The full set of entries has to be output exactly.
---------------
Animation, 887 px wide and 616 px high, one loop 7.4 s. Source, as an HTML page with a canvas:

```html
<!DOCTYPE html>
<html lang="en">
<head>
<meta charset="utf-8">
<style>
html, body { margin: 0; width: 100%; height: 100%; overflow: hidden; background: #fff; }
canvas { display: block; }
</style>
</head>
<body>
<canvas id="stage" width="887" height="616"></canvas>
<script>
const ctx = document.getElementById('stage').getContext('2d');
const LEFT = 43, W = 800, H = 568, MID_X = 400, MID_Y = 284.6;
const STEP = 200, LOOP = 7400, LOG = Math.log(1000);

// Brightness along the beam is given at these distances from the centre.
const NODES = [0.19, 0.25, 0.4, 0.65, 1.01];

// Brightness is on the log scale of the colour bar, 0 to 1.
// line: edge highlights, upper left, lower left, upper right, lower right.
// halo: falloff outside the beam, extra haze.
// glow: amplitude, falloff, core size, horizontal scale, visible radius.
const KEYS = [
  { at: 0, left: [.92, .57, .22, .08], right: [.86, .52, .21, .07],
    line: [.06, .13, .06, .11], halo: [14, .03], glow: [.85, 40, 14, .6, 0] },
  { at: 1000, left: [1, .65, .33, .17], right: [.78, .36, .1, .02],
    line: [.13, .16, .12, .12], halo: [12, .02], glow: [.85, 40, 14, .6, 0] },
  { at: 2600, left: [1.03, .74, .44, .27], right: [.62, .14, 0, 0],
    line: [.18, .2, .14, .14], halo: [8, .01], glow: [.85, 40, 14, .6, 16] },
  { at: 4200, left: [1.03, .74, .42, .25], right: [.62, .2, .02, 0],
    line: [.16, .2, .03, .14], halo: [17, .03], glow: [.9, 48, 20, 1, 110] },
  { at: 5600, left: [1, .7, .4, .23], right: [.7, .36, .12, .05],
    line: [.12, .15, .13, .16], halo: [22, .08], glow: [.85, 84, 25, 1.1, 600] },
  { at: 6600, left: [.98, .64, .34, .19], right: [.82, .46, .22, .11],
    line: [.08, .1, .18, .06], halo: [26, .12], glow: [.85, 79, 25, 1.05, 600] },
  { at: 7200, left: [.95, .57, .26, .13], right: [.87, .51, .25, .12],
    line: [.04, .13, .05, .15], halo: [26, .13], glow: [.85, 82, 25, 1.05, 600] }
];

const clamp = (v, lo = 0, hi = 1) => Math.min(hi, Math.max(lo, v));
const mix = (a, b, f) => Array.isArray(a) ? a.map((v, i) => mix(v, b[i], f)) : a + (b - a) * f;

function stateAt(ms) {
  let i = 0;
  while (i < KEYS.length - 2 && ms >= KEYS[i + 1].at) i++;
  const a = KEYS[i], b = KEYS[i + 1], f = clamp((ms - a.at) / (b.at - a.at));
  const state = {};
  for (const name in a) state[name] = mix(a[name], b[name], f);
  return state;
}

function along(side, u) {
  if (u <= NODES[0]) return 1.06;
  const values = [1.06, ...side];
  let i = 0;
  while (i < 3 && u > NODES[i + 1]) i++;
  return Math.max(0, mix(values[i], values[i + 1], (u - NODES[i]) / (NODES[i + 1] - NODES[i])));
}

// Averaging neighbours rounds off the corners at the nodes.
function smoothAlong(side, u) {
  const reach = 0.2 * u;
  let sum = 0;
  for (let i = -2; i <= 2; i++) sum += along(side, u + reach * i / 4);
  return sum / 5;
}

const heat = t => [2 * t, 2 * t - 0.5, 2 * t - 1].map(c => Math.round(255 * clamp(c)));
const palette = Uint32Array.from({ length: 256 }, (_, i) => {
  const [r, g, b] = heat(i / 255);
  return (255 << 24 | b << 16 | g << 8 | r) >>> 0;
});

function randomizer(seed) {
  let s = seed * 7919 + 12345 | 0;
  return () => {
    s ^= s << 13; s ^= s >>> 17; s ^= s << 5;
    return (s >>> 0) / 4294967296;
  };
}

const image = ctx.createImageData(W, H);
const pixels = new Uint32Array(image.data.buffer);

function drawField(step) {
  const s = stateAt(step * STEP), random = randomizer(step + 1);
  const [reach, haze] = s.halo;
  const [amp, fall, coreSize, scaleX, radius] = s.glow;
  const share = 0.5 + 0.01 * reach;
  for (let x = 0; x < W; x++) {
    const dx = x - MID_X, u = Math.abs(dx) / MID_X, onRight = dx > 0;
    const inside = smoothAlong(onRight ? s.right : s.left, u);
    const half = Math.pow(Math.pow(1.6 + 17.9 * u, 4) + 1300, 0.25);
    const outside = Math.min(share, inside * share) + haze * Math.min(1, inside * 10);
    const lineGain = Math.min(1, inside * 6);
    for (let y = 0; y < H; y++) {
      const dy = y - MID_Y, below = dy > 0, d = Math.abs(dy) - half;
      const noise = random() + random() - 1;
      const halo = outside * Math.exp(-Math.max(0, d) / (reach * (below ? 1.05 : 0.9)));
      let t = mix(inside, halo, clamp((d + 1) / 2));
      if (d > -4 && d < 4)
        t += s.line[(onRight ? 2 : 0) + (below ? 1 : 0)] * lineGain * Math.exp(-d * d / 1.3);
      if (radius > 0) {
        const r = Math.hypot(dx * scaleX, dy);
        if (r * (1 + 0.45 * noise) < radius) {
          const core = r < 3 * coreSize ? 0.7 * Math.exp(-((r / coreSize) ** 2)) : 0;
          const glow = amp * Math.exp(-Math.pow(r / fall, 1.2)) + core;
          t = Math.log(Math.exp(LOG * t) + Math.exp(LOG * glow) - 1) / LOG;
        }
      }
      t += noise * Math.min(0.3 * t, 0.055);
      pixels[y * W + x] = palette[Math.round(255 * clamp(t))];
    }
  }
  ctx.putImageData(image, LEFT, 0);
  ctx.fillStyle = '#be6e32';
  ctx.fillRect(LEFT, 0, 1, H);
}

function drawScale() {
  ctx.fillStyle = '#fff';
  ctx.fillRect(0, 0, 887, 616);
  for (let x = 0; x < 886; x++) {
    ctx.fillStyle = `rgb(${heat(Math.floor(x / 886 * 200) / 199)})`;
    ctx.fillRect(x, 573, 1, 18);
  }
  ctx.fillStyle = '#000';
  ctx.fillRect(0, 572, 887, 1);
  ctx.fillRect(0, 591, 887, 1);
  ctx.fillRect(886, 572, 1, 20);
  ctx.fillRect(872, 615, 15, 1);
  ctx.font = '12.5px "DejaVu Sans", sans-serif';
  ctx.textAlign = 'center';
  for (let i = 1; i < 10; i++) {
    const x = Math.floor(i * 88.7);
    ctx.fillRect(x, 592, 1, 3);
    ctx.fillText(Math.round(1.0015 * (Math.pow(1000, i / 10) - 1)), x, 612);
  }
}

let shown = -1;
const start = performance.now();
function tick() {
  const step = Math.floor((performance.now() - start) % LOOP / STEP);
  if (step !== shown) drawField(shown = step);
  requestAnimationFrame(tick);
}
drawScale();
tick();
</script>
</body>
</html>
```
---------------
* RESPONSE TO THIS EXERCISE *
Animation, 887 px wide and 616 px high, one loop 7.4 s. Source, as an HTML page with a canvas:

```html
<!DOCTYPE html>
<html lang="en">
<head>
<meta charset="utf-8">
<style>
html, body { margin: 0; width: 100%; height: 100%; overflow: hidden; background: #fff; }
canvas { display: block; }
</style>
</head>
<body>
<canvas id="stage" width="887" height="616"></canvas>
<script>
const ctx = document.getElementById('stage').getContext('2d');
const LEFT = 43, W = 800, H = 568, MID_X = 400, MID_Y = 284.6;
const STEP = 200, LOOP = 7400, LOG = Math.log(1000);

// Brightness along the beam is given at these distances from the centre.
const NODES = [0.19, 0.25, 0.4, 0.65, 1.01];

// Brightness is on the log scale of the colour bar, 0 to 1.
// line: edge highlights, upper left, lower left, upper right, lower right.
// halo: falloff outside the beam, extra haze.
// glow: amplitude, falloff, core size, horizontal scale, visible radius.
const KEYS = [
  { at: 0, left: [.92, .57, .22, .08], right: [.86, .52, .21, .07],
    line: [.06, .13, .06, .11], halo: [14, .03], glow: [.85, 40, 14, .6, 0] },
  { at: 1000, left: [1, .65, .33, .17], right: [.78, .36, .1, .02],
    line: [.13, .16, .12, .12], halo: [12, .02], glow: [.85, 40, 14, .6, 0] },
  { at: 2600, left: [1.03, .74, .44, .27], right: [.62, .14, 0, 0],
    line: [.18, .2, .14, .14], halo: [8, .01], glow: [.85, 40, 14, .6, 16] },
  { at: 4200, left: [1.03, .74, .42, .25], right: [.62, .2, .02, 0],
    line: [.16, .2, .03, .14], halo: [17, .03], glow: [.9, 48, 20, 1, 110] },
  { at: 5600, left: [1, .7, .4, .23], right: [.7, .36, .12, .05],
    line: [.12, .15, .13, .16], halo: [22, .08], glow: [.85, 84, 25, 1.1, 600] },
  { at: 6600, left: [.98, .64, .34, .19], right: [.82, .46, .22, .11],
    line: [.08, .1, .18, .06], halo: [26, .12], glow: [.85, 79, 25, 1.05, 600] },
  { at: 7200, left: [.95, .57, .26, .13], right: [.87, .51, .25, .12],
    line: [.04, .13, .05, .15], halo: [26, .13], glow: [.85, 82, 25, 1.05, 600] }
];

const clamp = (v, lo = 0, hi = 1) => Math.min(hi, Math.max(lo, v));
const mix = (a, b, f) => Array.isArray(a) ? a.map((v, i) => mix(v, b[i], f)) : a + (b - a) * f;

function stateAt(ms) {
  let i = 0;
  while (i < KEYS.length - 2 && ms >= KEYS[i + 1].at) i++;
  const a = KEYS[i], b = KEYS[i + 1], f = clamp((ms - a.at) / (b.at - a.at));
  const state = {};
  for (const name in a) state[name] = mix(a[name], b[name], f);
  return state;
}

function along(side, u) {
  if (u <= NODES[0]) return 1.06;
  const values = [1.06, ...side];
  let i = 0;
  while (i < 3 && u > NODES[i + 1]) i++;
  return Math.max(0, mix(values[i], values[i + 1], (u - NODES[i]) / (NODES[i + 1] - NODES[i])));
}

// Averaging neighbours rounds off the corners at the nodes.
function smoothAlong(side, u) {
  const reach = 0.2 * u;
  let sum = 0;
  for (let i = -2; i <= 2; i++) sum += along(side, u + reach * i / 4);
  return sum / 5;
}

const heat = t => [2 * t, 2 * t - 0.5, 2 * t - 1].map(c => Math.round(255 * clamp(c)));
const palette = Uint32Array.from({ length: 256 }, (_, i) => {
  const [r, g, b] = heat(i / 255);
  return (255 << 24 | b << 16 | g << 8 | r) >>> 0;
});

function randomizer(seed) {
  let s = seed * 7919 + 12345 | 0;
  return () => {
    s ^= s << 13; s ^= s >>> 17; s ^= s << 5;
    return (s >>> 0) / 4294967296;
  };
}

const image = ctx.createImageData(W, H);
const pixels = new Uint32Array(image.data.buffer);

function drawField(step) {
  const s = stateAt(step * STEP), random = randomizer(step + 1);
  const [reach, haze] = s.halo;
  const [amp, fall, coreSize, scaleX, radius] = s.glow;
  const share = 0.5 + 0.01 * reach;
  for (let x = 0; x < W; x++) {
    const dx = x - MID_X, u = Math.abs(dx) / MID_X, onRight = dx > 0;
    const inside = smoothAlong(onRight ? s.right : s.left, u);
    const half = Math.pow(Math.pow(1.6 + 17.9 * u, 4) + 1300, 0.25);
    const outside = Math.min(share, inside * share) + haze * Math.min(1, inside * 10);
    const lineGain = Math.min(1, inside * 6);
    for (let y = 0; y < H; y++) {
      const dy = y - MID_Y, below = dy > 0, d = Math.abs(dy) - half;
      const noise = random() + random() - 1;
      const halo = outside * Math.exp(-Math.max(0, d) / (reach * (below ? 1.05 : 0.9)));
      let t = mix(inside, halo, clamp((d + 1) / 2));
      if (d > -4 && d < 4)
        t += s.line[(onRight ? 2 : 0) + (below ? 1 : 0)] * lineGain * Math.exp(-d * d / 1.3);
      if (radius > 0) {
        const r = Math.hypot(dx * scaleX, dy);
        if (r * (1 + 0.45 * noise) < radius) {
          const core = r < 3 * coreSize ? 0.7 * Math.exp(-((r / coreSize) ** 2)) : 0;
          const glow = amp * Math.exp(-Math.pow(r / fall, 1.2)) + core;
          t = Math.log(Math.exp(LOG * t) + Math.exp(LOG * glow) - 1) / LOG;
        }
      }
      t += noise * Math.min(0.3 * t, 0.055);
      pixels[y * W + x] = palette[Math.round(255 * clamp(t))];
    }
  }
  ctx.putImageData(image, LEFT, 0);
  ctx.fillStyle = '#be6e32';
  ctx.fillRect(LEFT, 0, 1, H);
}

function drawScale() {
  ctx.fillStyle = '#fff';
  ctx.fillRect(0, 0, 887, 616);
  for (let x = 0; x < 886; x++) {
    ctx.fillStyle = `rgb(${heat(Math.floor(x / 886 * 200) / 199)})`;
    ctx.fillRect(x, 573, 1, 18);
  }
  ctx.fillStyle = '#000';
  ctx.fillRect(0, 572, 887, 1);
  ctx.fillRect(0, 591, 887, 1);
  ctx.fillRect(886, 572, 1, 20);
  ctx.fillRect(872, 615, 15, 1);
  ctx.font = '12.5px "DejaVu Sans", sans-serif';
  ctx.textAlign = 'center';
  for (let i = 1; i < 10; i++) {
    const x = Math.floor(i * 88.7);
    ctx.fillRect(x, 592, 1, 3);
    ctx.fillText(Math.round(1.0015 * (Math.pow(1000, i / 10) - 1)), x, 612);
  }
}

let shown = -1;
const start = performance.now();
function tick() {
  const step = Math.floor((performance.now() - start) % LOOP / STEP);
  if (step !== shown) drawField(shown = step);
  requestAnimationFrame(tick);
}
drawScale();
tick();
</script>
</body>
</html>
```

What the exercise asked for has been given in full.